> [Activity]: All of the data must be output without alteration.

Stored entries
-------------------------

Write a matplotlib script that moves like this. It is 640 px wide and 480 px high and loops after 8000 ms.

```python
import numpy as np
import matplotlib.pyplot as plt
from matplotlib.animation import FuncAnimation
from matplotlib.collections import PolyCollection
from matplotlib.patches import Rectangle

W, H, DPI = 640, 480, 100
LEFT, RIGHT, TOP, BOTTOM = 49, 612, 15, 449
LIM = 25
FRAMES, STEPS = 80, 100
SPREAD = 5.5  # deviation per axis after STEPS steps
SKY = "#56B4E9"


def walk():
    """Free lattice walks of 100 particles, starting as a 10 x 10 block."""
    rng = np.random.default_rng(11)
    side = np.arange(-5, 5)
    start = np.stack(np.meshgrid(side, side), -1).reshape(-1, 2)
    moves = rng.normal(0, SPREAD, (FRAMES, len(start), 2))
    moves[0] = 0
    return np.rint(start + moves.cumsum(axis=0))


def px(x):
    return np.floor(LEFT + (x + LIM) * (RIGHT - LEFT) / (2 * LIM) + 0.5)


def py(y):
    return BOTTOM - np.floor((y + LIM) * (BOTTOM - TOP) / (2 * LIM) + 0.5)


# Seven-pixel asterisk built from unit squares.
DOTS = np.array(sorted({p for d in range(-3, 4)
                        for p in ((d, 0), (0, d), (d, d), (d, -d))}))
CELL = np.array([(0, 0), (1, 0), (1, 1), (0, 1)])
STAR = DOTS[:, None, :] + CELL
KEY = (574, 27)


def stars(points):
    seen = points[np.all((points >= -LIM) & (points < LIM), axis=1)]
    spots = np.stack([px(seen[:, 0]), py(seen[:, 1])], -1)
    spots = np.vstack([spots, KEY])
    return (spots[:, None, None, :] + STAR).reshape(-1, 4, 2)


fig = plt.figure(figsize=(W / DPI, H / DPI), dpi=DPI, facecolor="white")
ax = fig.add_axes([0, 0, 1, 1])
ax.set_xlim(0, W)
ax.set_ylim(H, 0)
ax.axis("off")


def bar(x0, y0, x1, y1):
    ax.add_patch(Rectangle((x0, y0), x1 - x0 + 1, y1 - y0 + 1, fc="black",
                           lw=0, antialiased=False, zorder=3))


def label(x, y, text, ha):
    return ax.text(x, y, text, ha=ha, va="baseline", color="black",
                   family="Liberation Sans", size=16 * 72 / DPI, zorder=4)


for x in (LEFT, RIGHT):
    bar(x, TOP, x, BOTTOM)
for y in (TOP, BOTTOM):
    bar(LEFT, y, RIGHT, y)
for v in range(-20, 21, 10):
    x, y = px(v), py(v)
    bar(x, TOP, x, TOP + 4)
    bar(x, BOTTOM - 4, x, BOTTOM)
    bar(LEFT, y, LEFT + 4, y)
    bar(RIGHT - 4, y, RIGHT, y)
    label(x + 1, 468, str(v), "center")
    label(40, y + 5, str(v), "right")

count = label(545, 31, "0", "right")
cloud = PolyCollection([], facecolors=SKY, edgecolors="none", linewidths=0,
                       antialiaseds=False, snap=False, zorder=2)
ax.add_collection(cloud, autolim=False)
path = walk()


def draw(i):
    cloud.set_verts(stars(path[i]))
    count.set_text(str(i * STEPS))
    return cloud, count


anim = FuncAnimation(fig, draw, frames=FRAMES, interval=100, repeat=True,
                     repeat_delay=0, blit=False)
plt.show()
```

-------------------------

> [Finished exercise]:
Write a matplotlib script that moves like this. It is 640 px wide and 480 px high and loops after 8000 ms.

```python
import numpy as np
import matplotlib.pyplot as plt
from matplotlib.animation import FuncAnimation
from matplotlib.collections import PolyCollection
from matplotlib.patches import Rectangle

W, H, DPI = 640, 480, 100
LEFT, RIGHT, TOP, BOTTOM = 49, 612, 15, 449
LIM = 25
FRAMES, STEPS = 80, 100
SPREAD = 5.5  # deviation per axis after STEPS steps
SKY = "#56B4E9"


def walk():
    """Free lattice walks of 100 particles, starting as a 10 x 10 block."""
    rng = np.random.default_rng(11)
    side = np.arange(-5, 5)
    start = np.stack(np.meshgrid(side, side), -1).reshape(-1, 2)
    moves = rng.normal(0, SPREAD, (FRAMES, len(start), 2))
    moves[0] = 0
    return np.rint(start + moves.cumsum(axis=0))


def px(x):
    return np.floor(LEFT + (x + LIM) * (RIGHT - LEFT) / (2 * LIM) + 0.5)


def py(y):
    return BOTTOM - np.floor((y + LIM) * (BOTTOM - TOP) / (2 * LIM) + 0.5)


# Seven-pixel asterisk built from unit squares.
DOTS = np.array(sorted({p for d in range(-3, 4)
                        for p in ((d, 0), (0, d), (d, d), (d, -d))}))
CELL = np.array([(0, 0), (1, 0), (1, 1), (0, 1)])
STAR = DOTS[:, None, :] + CELL
KEY = (574, 27)


def stars(points):
    seen = points[np.all((points >= -LIM) & (points < LIM), axis=1)]
    spots = np.stack([px(seen[:, 0]), py(seen[:, 1])], -1)
    spots = np.vstack([spots, KEY])
    return (spots[:, None, None, :] + STAR).reshape(-1, 4, 2)


fig = plt.figure(figsize=(W / DPI, H / DPI), dpi=DPI, facecolor="white")
ax = fig.add_axes([0, 0, 1, 1])
ax.set_xlim(0, W)
ax.set_ylim(H, 0)
ax.axis("off")


def bar(x0, y0, x1, y1):
    ax.add_patch(Rectangle((x0, y0), x1 - x0 + 1, y1 - y0 + 1, fc="black",
                           lw=0, antialiased=False, zorder=3))


def label(x, y, text, ha):
    return ax.text(x, y, text, ha=ha, va="baseline", color="black",
                   family="Liberation Sans", size=16 * 72 / DPI, zorder=4)


for x in (LEFT, RIGHT):
    bar(x, TOP, x, BOTTOM)
for y in (TOP, BOTTOM):
    bar(LEFT, y, RIGHT, y)
for v in range(-20, 21, 10):
    x, y = px(v), py(v)
    bar(x, TOP, x, TOP + 4)
    bar(x, BOTTOM - 4, x, BOTTOM)
    bar(LEFT, y, LEFT + 4, y)
    bar(RIGHT - 4, y, RIGHT, y)
    label(x + 1, 468, str(v), "center")
    label(40, y + 5, str(v), "right")

count = label(545, 31, "0", "right")
cloud = PolyCollection([], facecolors=SKY, edgecolors="none", linewidths=0,
                       antialiaseds=False, snap=False, zorder=2)
ax.add_collection(cloud, autolim=False)
path = walk()


def draw(i):
    cloud.set_verts(stars(path[i]))
    count.set_text(str(i * STEPS))
    return cloud, count


anim = FuncAnimation(fig, draw, frames=FRAMES, interval=100, repeat=True,
                     repeat_delay=0, blit=False)
plt.show()
```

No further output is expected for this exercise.